# Brief:
Please look for the string "hidden" below and report every line in which it occurs.

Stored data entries
========

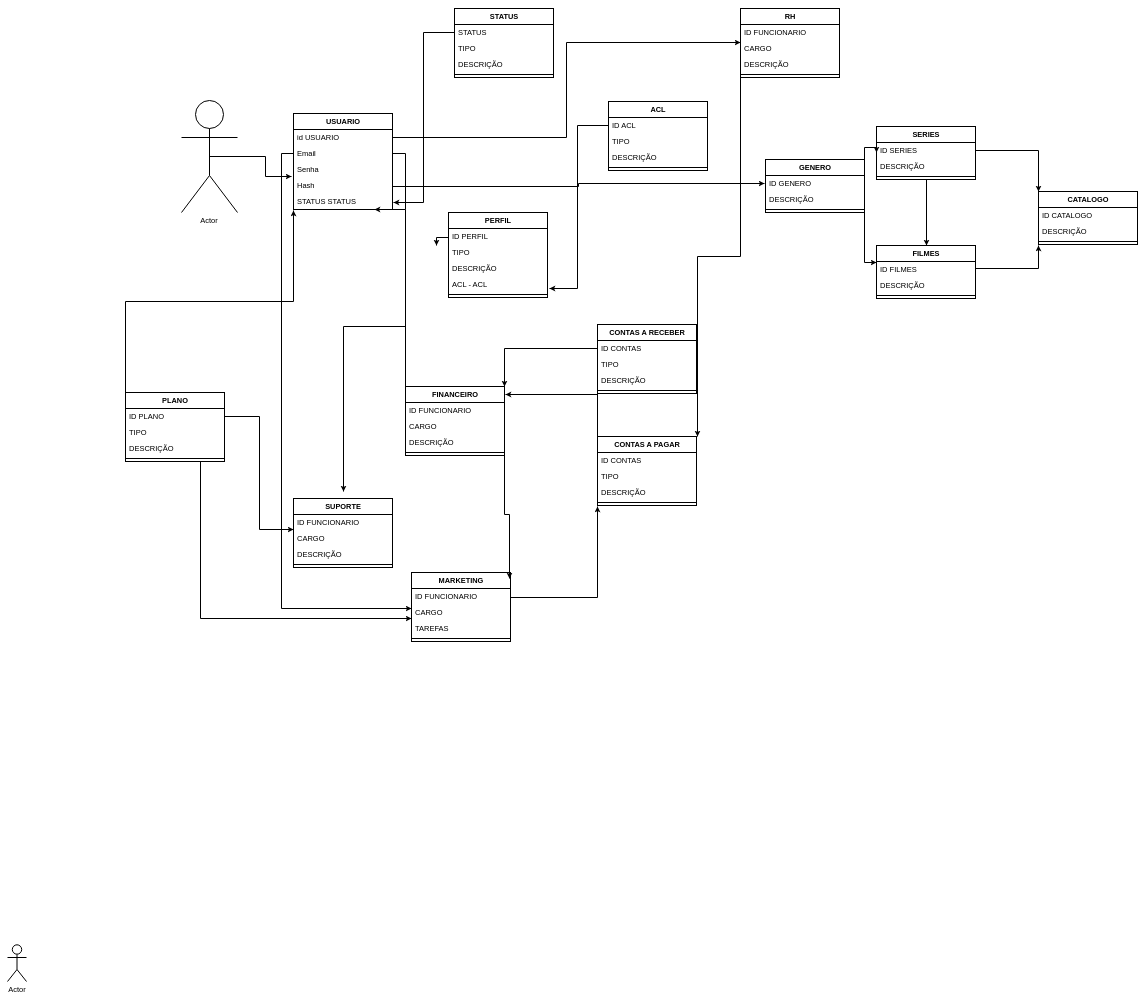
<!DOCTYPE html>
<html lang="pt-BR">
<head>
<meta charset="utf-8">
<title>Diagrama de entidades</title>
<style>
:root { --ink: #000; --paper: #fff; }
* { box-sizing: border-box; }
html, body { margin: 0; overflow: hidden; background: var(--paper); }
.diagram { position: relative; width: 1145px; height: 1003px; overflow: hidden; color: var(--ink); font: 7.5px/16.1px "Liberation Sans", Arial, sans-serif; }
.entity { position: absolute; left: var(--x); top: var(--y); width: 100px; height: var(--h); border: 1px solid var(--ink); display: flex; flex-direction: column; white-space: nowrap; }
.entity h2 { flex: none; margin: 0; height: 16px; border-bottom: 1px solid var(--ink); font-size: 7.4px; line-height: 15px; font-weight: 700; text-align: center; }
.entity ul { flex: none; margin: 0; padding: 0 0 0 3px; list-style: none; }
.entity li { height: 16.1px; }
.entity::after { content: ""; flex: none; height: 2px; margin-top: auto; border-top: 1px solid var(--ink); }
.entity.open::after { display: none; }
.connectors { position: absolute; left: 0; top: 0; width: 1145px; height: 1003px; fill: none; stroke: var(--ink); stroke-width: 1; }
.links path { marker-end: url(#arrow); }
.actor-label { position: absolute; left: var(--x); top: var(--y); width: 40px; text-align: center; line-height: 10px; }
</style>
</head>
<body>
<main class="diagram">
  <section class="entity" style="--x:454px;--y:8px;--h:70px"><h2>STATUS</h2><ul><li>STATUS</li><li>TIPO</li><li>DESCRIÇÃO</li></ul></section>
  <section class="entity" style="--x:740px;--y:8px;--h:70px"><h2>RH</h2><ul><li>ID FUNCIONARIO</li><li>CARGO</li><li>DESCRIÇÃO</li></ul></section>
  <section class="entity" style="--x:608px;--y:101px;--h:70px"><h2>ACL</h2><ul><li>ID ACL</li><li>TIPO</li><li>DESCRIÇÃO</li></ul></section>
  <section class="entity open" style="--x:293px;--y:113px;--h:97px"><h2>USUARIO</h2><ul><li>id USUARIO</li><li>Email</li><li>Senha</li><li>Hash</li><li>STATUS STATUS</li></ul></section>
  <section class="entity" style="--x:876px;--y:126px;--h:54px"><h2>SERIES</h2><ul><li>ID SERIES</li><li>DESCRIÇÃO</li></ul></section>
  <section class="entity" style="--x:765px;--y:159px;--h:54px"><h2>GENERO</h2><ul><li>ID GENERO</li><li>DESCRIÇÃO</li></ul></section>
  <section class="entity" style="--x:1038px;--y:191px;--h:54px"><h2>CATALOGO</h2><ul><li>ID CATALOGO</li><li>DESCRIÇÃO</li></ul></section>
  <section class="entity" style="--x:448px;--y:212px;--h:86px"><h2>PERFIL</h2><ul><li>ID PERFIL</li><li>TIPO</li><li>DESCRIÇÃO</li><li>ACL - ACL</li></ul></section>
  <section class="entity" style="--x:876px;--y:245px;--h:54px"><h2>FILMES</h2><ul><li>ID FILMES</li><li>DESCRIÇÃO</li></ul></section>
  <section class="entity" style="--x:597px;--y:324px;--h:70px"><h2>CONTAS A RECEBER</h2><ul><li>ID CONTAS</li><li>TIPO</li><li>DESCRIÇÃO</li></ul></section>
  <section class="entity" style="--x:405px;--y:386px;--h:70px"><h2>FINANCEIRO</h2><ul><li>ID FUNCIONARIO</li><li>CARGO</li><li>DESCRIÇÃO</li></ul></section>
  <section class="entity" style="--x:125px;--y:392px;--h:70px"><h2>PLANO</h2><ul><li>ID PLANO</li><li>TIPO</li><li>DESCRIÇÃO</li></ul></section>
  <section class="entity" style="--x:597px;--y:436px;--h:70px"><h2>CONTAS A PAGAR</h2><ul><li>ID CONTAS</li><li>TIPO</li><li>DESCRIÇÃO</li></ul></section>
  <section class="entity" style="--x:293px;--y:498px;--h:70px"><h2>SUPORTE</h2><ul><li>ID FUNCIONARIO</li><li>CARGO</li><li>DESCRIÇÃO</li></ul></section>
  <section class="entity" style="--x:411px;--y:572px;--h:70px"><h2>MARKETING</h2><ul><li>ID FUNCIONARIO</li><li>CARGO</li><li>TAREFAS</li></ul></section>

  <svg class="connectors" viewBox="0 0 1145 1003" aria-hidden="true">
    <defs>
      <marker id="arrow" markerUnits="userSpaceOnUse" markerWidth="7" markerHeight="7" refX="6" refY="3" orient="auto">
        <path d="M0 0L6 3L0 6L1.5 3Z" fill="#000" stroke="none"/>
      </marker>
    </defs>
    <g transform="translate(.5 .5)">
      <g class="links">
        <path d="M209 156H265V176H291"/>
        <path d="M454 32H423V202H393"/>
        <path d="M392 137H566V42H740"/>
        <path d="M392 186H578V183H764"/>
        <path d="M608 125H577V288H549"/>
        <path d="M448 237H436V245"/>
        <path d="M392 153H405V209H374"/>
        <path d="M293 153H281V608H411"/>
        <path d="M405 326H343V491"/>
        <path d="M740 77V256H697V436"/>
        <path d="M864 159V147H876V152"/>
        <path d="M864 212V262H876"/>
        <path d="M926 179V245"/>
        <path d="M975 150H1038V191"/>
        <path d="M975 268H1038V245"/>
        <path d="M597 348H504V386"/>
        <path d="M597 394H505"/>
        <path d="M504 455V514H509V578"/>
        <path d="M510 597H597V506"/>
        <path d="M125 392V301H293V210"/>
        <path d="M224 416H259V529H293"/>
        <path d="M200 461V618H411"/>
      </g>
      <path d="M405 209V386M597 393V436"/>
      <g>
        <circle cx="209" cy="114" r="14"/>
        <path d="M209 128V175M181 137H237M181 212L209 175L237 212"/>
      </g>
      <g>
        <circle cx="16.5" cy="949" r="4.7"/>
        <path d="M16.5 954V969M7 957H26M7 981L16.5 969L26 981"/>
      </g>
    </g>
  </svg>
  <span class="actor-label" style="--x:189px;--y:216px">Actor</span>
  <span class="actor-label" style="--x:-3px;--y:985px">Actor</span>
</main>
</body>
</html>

========

# Answer to this exercise:
html, body { margin: 0; overflow: hidden; background: var(--paper); }
.diagram { position: relative; width: 1145px; height: 1003px; overflow: hidden; color: var(--ink); font: 7.5px/16.1px "Liberation Sans", Arial, sans-serif; }
  <svg class="connectors" viewBox="0 0 1145 1003" aria-hidden="true">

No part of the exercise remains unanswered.